What is the difference between DUI and DWI?

People often ask the difference between DUI and DWI. In Florida, drunk driving laws are classified under DUI, or driving under the influence. While it is quite common to confuse the two acronyms, the answer depends on the laws in the state in which you are in. States define and identify drunk and/or driving under the influence of drugs (or controlled substances) differently. DUI is driving under the influence, the way Florida classifies it. DWI, driving while intoxicated or driving while impaired is commonly used in other states, such as Texas.

DUI is a very serious crime in Florida. The state has some of the toughest DUI laws of anywhere in the country and anyone suspected driving or being in actual physical control of a motor vehicle while under the influence of drugs or alcohol is charged under Florida DUI Statute, §316.193. In Florida, the term DWI is not used in the statutes. If you are looking for more information, read my FREE consumer guide: “ It’s Not Just A Traffic Ticket: A Six-Pack of Questions That Can Cause a Hangover after a DUI Arrest”. This FREE book provides information on how to hire a DUI lawyer in Florida and answers the six questions making your head hurt.

Each state identifies the offense differently by using either DUI or DWI. Some states may apply both DUI and DWI to their laws, while some others have statutes that apply operating under the influence (OUI).

No matter, the terminology used, most states have serious consequences for driving while under the influence. Florida has some of the harshest DUI laws in the nation. Consequences in Florida, even for a first offense can include jail, probation, mandatory license suspension, vehicle immobilization or impoundment, ignition interlock. In addition, a DUI conviction can never be erased from your criminal history meaning that will not only impact and increase your insurance premiums but can also jeopardize your job, professional license, ability to obtain scholarships, get a loan or obtain security clearances.

If you have been arrested for DUI in Florida, you need to act quickly because you actually two problems, not just one. Florida immediately suspends your driver’s license if you were over the legal limit of .08 or if you refused to submit to a breath, blood or urine test. You only have 10 days from the date of arrest to request a formal review hearing to challenge the suspension of your driver’s license. If eligible, you may also request to waive formal or informal review and attempt to obtain a restricted permit that allows you to drive for “Business Purpose Only.”

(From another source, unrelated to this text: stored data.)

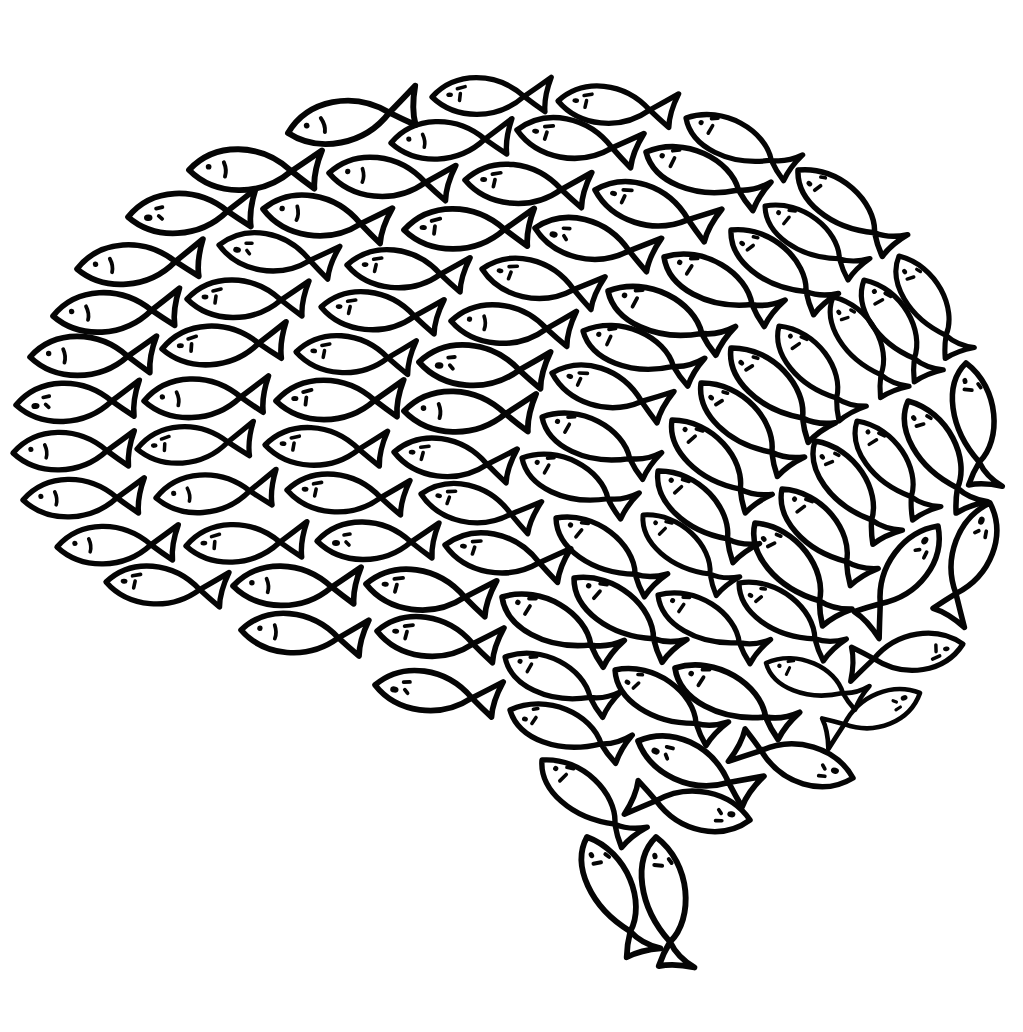
<!DOCTYPE html>
<html lang="en">
<head>
<meta charset="utf-8">
<title>Shoal brain</title>
<style>
:root { --paper: #ffffff; --ink: #050505; }
html, body { margin: 0; background: var(--paper); overflow: hidden; }
.shoal { display: block; width: 1023px; height: 1032px; fill: none; stroke: var(--ink); stroke-width: 5.4; stroke-linecap: round; stroke-linejoin: round; }
.eye { fill: var(--ink); stroke: none; }
.gill { stroke-width: 3.6; }
</style>
</head>
<body>
<svg class="shoal" viewBox="0 0 1023 1032" role="img" aria-label="A shoal of fish forming the shape of a brain">
<defs>
  <path id="body-straight" d="M0 0C24 -26 66 -25 94 1Q104 9 115 17Q114 2 122 -18Q109 -9 94 1C66 25 24 24 0 0Z"/>
  <path id="body-curved" d="M0 0C30 -28 80 -21 97 4Q106 12 117 18Q117 3 124 -14Q112 0 97 4C60 27 17 25 0 0Z"/>
  <g id="fish-line"><use href="#body-straight"/><circle class="eye" cx="18" cy="-3" r="2.6"/><path class="gill" d="M32 -7Q35 0 33 6"/></g>
  <g id="fish-dash"><use href="#body-straight"/><ellipse class="eye" cx="18" cy="-2" rx="3.4" ry="2.4"/><path class="gill" d="M26 -8L34 -10M29 -3L28 4"/></g>
  <g id="fish-bold"><use href="#body-straight"/><ellipse class="eye" cx="19" cy="2" rx="4" ry="3"/><path class="gill" d="M27 -6L33 -7M29 1L32 4"/></g>
  <g id="bend-line"><use href="#body-curved"/><circle class="eye" cx="16" cy="-2" r="2.6"/><path class="gill" d="M24 -10L30 -13M28 -4L27 5"/></g>
  <g id="bend-bold"><use href="#body-curved"/><ellipse class="eye" cx="17" cy="4" rx="3" ry="2.4"/><path class="gill" stroke-width="5" d="M22 -8L26 -10M27 -1L25 6"/></g>
</defs>

<g id="front-and-crown">
  <use href="#fish-line" transform="translate(288 133)rotate(-12)scale(1.1)"/>
  <use href="#fish-dash" transform="translate(432 97)rotate(-1)scale(.98)"/>
  <use href="#fish-dash" transform="translate(558 101)rotate(5)scale(.98)"/>
  <use href="#fish-line" transform="translate(391 143)rotate(-3)"/>
  <use href="#fish-dash" transform="translate(517 130)rotate(10)scale(1.03)"/>
  <use href="#fish-line" transform="translate(189 170)scale(1.09)"/>
  <use href="#fish-line" transform="translate(329 173)rotate(5)scale(1.03)"/>
  <use href="#fish-dash" transform="translate(465 180)rotate(5)scale(1.03)"/>
  <use href="#fish-dash" transform="translate(595 190)rotate(17)scale(1.04)"/>
  <use href="#fish-bold" transform="translate(128 217)rotate(-4)scale(1.06)"/>
  <use href="#fish-line" transform="translate(263 209)rotate(8)scale(1.05)"/>
  <use href="#fish-dash" transform="translate(404 230)rotate(-1)scale(1.07)"/>
  <use href="#fish-bold" transform="translate(535 228)rotate(13)scale(1.03)"/>
  <use href="#fish-line" transform="translate(77 269)rotate(-5)scale(1.05)"/>
  <use href="#fish-bold" transform="translate(219 245)rotate(9)scale(.98)"/>
  <use href="#fish-dash" transform="translate(347 265)rotate(5)"/>
  <use href="#fish-dash" transform="translate(482 269)rotate(12)"/>
  <use href="#fish-line" transform="translate(53 316)rotate(-4)scale(1.05)"/>
  <use href="#fish-dash" transform="translate(187 299)"/>
  <use href="#fish-dash" transform="translate(321 307)rotate(5)"/>
  <use href="#fish-line" transform="translate(451 321)rotate(4)scale(1.02)"/>
</g>

<g id="middle-rows">
  <use href="#fish-line" transform="translate(30 357)rotate(-1)scale(1.04)"/>
  <use href="#fish-dash" transform="translate(162 349)rotate(-4)scale(1.03)"/>
  <use href="#fish-dash" transform="translate(296 352)rotate(3)scale(.98)"/>
  <use href="#fish-bold" transform="translate(419 362)rotate(4)scale(1.07)"/>
  <use href="#fish-dash" transform="translate(552 373)rotate(17)"/>
  <use href="#fish-bold" transform="translate(16 405)rotate(-3)scale(1.02)"/>
  <use href="#fish-line" transform="translate(144 401)rotate(-3)scale(1.03)"/>
  <use href="#fish-dash" transform="translate(276 401)rotate(-1)scale(1.05)"/>
  <use href="#fish-line" transform="translate(404 411)rotate(1)scale(1.08)"/>
  <use href="#fish-line" transform="translate(13 453)rotate(-2)"/>
  <use href="#fish-dash" transform="translate(137 449)rotate(-5)scale(.97)"/>
  <use href="#fish-dash" transform="translate(265 445)rotate(2)"/>
  <use href="#fish-dash" transform="translate(394 452)rotate(7)"/>
  <use href="#fish-line" transform="translate(23 500)rotate(-2)"/>
  <use href="#fish-line" transform="translate(156 498)rotate(-5)"/>
  <use href="#fish-dash" transform="translate(287 490)rotate(4)"/>
  <use href="#fish-dash" transform="translate(421 494)rotate(12)scale(.98)"/>
</g>

<g id="lower-rows">
  <use href="#fish-line" transform="translate(57 547)rotate(-2)"/>
  <use href="#fish-dash" transform="translate(186 546)rotate(-3)"/>
  <use href="#fish-bold" transform="translate(317 541)"/>
  <use href="#fish-dash" transform="translate(445 545)rotate(10)scale(1.02)"/>
  <use href="#fish-dash" transform="translate(106 582)rotate(4)"/>
  <use href="#fish-line" transform="translate(233 586)scale(1.05)"/>
  <use href="#fish-dash" transform="translate(366 584)rotate(7)scale(1.06)"/>
  <use href="#fish-line" transform="translate(241 630)rotate(4)scale(1.04)"/>
  <use href="#fish-dash" transform="translate(377 631)rotate(7)scale(1.03)"/>
  <use href="#fish-bold" transform="translate(375 685)rotate(7)scale(1.04)"/>
</g>

<g id="upper-back">
  <use href="#bend-line" transform="translate(686 118)rotate(24)scale(.98)"/>
  <use href="#bend-line" transform="translate(646 152)rotate(20)scale(1.03)"/>
  <use href="#bend-bold" transform="translate(798 170)rotate(37)scale(1.02)"/>
  <use href="#bend-line" transform="translate(765 206)rotate(33)scale(.94)"/>
  <use href="#bend-line" transform="translate(664 257)rotate(26)scale(1.03)"/>
  <use href="#bend-bold" transform="translate(731 230)rotate(37)"/>
  <use href="#bend-line" transform="translate(608 291)rotate(22)scale(1.06)"/>
  <use href="#bend-line" transform="translate(583 331)rotate(19)"/>
  <use href="#bend-line" transform="translate(542 417)rotate(23)"/>
  <use href="#bend-line" transform="translate(522 458)rotate(23)scale(.98)"/>
  <use href="#bend-line" transform="translate(658 471)rotate(42)"/>
  <use href="#bend-line" transform="translate(672 420)rotate(43)"/>
  <use href="#bend-bold" transform="translate(701 383)rotate(42)scale(1.02)"/>
  <use href="#bend-bold" transform="translate(731 348)rotate(42)scale(1.03)"/>
  <use href="#bend-line" transform="translate(779 326)rotate(49)scale(.95)"/>
  <use href="#bend-bold" transform="translate(833 297)rotate(56)scale(.94)"/>
  <use href="#bend-line" transform="translate(864 280)rotate(55)scale(.96)"/>
  <use href="#bend-bold" transform="translate(899 256)rotate(57)scale(.95)"/>
</g>

<g id="far-back">
  <use href="#bend-bold" transform="translate(966 363)rotate(80)scale(1.03)"/>
  <use href="#bend-bold" transform="translate(908 401)rotate(58)scale(1.03)"/>
  <use href="#bend-line" transform="translate(857 421)rotate(52)scale(.96)"/>
  <use href="#bend-bold" transform="translate(815 441)rotate(52)"/>
  <use href="#bend-line" transform="translate(782 489)rotate(46)"/>
  <use href="#bend-bold" transform="translate(755 523)rotate(48)scale(1.04)"/>
  <use href="#fish-bold" transform="translate(938 526)rotate(126)scale(1.03)"/>
  <use href="#fish-bold" transform="translate(990 503)rotate(110)scale(1.03)"/>
  <use href="#fish-dash" transform="translate(963 644)rotate(170)scale(.96)"/>
  <use href="#fish-bold" transform="translate(920 693)rotate(157)scale(.87)"/>
  <use href="#fish-bold" transform="translate(853 778)rotate(196)scale(1.02)"/>
</g>

<g id="lower-back">
  <use href="#bend-line" transform="translate(556 518)rotate(33)"/>
  <use href="#bend-line" transform="translate(643 515)rotate(39)scale(.92)"/>
  <use href="#bend-line" transform="translate(502 597)rotate(26)scale(1.04)"/>
  <use href="#bend-line" transform="translate(574 578)rotate(35)scale(1.03)"/>
  <use href="#bend-line" transform="translate(658 595)rotate(28)scale(.97)"/>
  <use href="#bend-bold" transform="translate(739 583)rotate(34)scale(.97)"/>
  <use href="#bend-line" transform="translate(505 657)rotate(23)scale(.97)"/>
  <use href="#bend-bold" transform="translate(615 670)rotate(31)"/>
  <use href="#bend-line" transform="translate(675 668)rotate(26)scale(1.06)"/>
  <use href="#bend-line" transform="translate(766 663)rotate(19)scale(.85)"/>
  <use href="#bend-bold" transform="translate(510 710)rotate(18)"/>
  <use href="#fish-bold" transform="translate(638 741)rotate(24)scale(1.06)"/>
</g>

<g id="stem">
  <use href="#bend-line" transform="translate(542 760)rotate(39)"/>
  <use href="#fish-bold" transform="translate(750 820)rotate(191)scale(1.02)"/>
  <use href="#bend-bold" transform="translate(587 837)rotate(63)scale(1.07)"/>
  <use href="#bend-bold" transform="translate(656 837)rotate(80)scale(1.09)"/>
</g>
</svg>
</body>
</html>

Either way, you need to enlist the services of a DUI lawyer that focuses their practice on the defense of drunk driving cases and can help navigate both sides of a DUI. I welcome the opportunity to see you for a confidential consultation to discuss your case, goals and potential defenses. You can schedule a consultation by calling, (305) 707-7345, or by filling out our DUI Intake Form. 

I invite you to contact me to see how I may be of service.